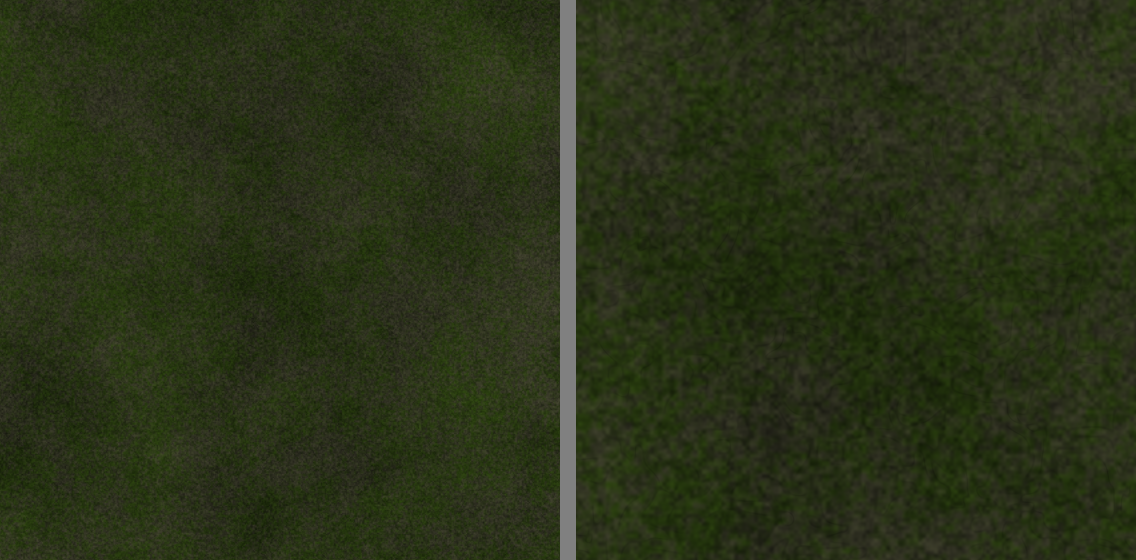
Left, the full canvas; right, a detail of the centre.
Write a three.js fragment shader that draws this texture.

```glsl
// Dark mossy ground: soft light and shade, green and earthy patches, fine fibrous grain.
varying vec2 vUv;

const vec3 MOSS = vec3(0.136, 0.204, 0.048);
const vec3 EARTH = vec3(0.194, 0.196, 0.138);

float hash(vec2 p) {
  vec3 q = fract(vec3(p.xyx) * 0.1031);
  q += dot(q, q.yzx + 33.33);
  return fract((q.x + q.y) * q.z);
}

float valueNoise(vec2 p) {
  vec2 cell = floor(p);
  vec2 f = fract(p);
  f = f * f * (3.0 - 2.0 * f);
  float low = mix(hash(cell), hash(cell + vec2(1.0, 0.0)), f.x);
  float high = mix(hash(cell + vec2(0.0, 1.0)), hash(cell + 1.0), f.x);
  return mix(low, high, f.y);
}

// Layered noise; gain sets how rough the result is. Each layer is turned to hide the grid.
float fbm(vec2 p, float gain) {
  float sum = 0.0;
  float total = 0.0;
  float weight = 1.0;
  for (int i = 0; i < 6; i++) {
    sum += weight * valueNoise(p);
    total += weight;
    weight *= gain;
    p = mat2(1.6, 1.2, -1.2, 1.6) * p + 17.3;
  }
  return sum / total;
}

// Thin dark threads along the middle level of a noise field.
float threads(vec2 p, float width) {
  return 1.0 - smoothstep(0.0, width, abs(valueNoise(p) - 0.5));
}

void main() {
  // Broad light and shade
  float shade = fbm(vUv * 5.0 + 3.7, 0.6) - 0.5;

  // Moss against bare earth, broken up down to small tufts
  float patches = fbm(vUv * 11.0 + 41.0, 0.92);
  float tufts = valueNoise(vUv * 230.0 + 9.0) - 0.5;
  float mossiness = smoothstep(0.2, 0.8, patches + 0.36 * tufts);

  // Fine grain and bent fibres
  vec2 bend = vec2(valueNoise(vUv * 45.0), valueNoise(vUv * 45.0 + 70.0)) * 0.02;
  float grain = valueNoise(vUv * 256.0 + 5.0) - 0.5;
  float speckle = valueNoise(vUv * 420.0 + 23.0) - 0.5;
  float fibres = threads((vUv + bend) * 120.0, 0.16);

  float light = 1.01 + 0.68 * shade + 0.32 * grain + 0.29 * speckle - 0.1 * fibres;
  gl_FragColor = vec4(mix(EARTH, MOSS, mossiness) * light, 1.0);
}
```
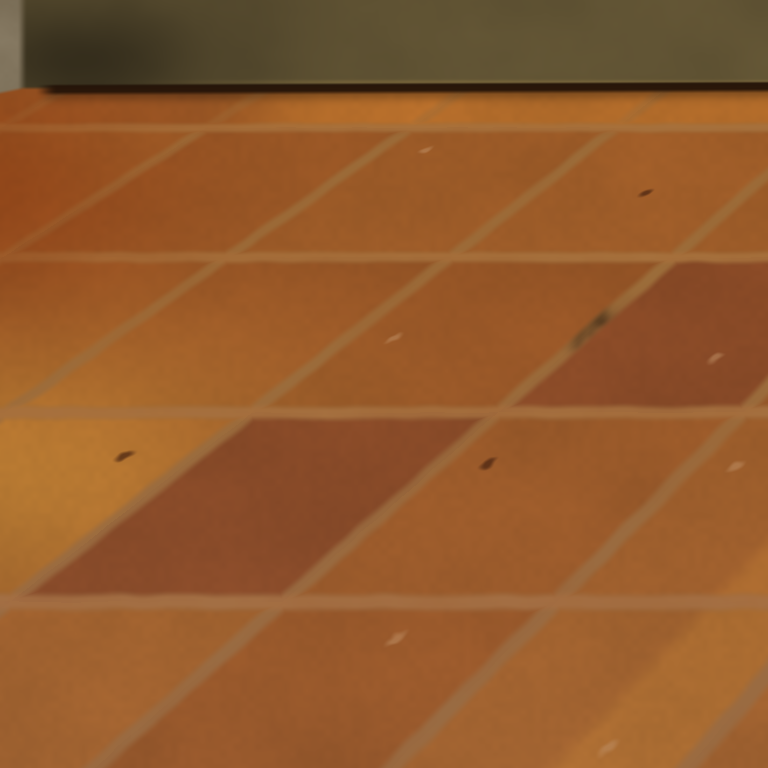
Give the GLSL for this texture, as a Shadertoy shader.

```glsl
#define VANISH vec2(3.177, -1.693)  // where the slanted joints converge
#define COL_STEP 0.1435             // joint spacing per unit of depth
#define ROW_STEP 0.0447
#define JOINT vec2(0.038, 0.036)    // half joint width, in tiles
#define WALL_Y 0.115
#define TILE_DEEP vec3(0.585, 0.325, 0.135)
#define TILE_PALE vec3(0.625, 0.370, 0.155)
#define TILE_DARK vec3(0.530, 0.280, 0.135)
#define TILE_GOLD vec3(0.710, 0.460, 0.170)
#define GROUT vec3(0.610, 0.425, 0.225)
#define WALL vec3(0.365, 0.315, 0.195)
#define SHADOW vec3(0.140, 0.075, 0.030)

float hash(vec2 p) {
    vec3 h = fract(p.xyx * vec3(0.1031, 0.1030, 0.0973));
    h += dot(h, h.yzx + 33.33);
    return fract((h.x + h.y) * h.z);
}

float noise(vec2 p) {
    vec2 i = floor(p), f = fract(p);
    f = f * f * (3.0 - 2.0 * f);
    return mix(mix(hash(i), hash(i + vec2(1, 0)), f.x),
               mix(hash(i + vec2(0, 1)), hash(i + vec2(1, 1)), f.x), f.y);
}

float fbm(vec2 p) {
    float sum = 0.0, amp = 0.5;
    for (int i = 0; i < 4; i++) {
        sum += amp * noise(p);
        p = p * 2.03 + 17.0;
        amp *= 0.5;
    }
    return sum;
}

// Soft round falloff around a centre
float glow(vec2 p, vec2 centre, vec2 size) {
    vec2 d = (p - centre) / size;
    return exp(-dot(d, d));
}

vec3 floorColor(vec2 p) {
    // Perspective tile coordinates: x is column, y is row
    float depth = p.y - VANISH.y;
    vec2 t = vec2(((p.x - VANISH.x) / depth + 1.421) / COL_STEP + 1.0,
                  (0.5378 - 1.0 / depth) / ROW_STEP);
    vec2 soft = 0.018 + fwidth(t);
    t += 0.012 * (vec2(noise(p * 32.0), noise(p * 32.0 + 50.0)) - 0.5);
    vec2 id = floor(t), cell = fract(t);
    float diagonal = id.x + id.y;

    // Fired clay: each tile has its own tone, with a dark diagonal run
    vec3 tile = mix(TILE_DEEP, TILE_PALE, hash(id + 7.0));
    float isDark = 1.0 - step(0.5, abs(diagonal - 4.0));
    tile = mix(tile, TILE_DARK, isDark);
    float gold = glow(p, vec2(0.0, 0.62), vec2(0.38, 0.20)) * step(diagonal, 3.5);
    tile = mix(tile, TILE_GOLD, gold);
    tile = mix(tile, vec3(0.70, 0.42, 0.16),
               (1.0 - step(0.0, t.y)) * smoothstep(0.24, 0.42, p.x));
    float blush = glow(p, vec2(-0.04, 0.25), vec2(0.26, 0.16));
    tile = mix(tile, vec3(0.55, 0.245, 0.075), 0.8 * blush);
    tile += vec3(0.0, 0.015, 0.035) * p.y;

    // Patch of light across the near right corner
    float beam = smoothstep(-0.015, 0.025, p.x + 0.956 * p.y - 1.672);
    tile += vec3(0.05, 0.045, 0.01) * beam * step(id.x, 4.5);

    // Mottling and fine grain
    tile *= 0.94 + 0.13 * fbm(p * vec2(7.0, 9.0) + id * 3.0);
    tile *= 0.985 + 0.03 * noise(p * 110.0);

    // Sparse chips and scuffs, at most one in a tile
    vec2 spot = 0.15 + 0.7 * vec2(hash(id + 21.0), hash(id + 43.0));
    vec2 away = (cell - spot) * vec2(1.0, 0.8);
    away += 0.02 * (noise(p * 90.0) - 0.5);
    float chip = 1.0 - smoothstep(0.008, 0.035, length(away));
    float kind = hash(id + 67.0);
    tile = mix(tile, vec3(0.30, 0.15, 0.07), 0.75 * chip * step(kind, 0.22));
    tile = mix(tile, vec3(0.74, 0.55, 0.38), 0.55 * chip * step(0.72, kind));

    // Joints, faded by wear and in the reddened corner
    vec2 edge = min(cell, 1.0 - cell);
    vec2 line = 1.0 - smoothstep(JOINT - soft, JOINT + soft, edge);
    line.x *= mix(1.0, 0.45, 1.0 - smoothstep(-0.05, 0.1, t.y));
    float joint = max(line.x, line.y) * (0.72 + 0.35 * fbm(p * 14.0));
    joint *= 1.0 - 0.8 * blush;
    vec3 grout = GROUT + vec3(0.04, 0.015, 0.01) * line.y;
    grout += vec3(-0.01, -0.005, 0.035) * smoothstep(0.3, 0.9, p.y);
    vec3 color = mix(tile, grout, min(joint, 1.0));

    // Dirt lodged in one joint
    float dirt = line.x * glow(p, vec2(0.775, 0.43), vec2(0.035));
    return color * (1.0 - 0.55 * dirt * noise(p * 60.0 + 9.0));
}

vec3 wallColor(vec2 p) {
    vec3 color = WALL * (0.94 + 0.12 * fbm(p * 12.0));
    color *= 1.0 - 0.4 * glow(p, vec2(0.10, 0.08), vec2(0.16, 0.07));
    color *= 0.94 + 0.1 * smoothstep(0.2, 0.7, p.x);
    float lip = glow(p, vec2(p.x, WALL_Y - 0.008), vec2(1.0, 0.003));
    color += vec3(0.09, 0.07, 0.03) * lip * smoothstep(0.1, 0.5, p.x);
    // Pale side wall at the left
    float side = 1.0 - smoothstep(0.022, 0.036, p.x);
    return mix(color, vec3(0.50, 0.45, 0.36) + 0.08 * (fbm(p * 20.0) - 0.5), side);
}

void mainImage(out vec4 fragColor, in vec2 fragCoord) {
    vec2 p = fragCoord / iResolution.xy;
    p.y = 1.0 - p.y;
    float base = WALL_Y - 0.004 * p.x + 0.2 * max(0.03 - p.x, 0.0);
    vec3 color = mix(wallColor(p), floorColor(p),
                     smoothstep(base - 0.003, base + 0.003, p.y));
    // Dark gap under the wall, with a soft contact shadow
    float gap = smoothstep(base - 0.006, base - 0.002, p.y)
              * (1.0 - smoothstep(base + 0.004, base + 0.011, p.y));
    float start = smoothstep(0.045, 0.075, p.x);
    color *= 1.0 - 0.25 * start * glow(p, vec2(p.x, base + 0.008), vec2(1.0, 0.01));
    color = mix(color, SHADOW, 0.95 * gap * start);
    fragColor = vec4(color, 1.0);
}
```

**WHAT IS EXPECTED:**
Work out how many lines in this material include the word "cell", and reply with that number alone.

**PROBLEM SOLUTION:**
6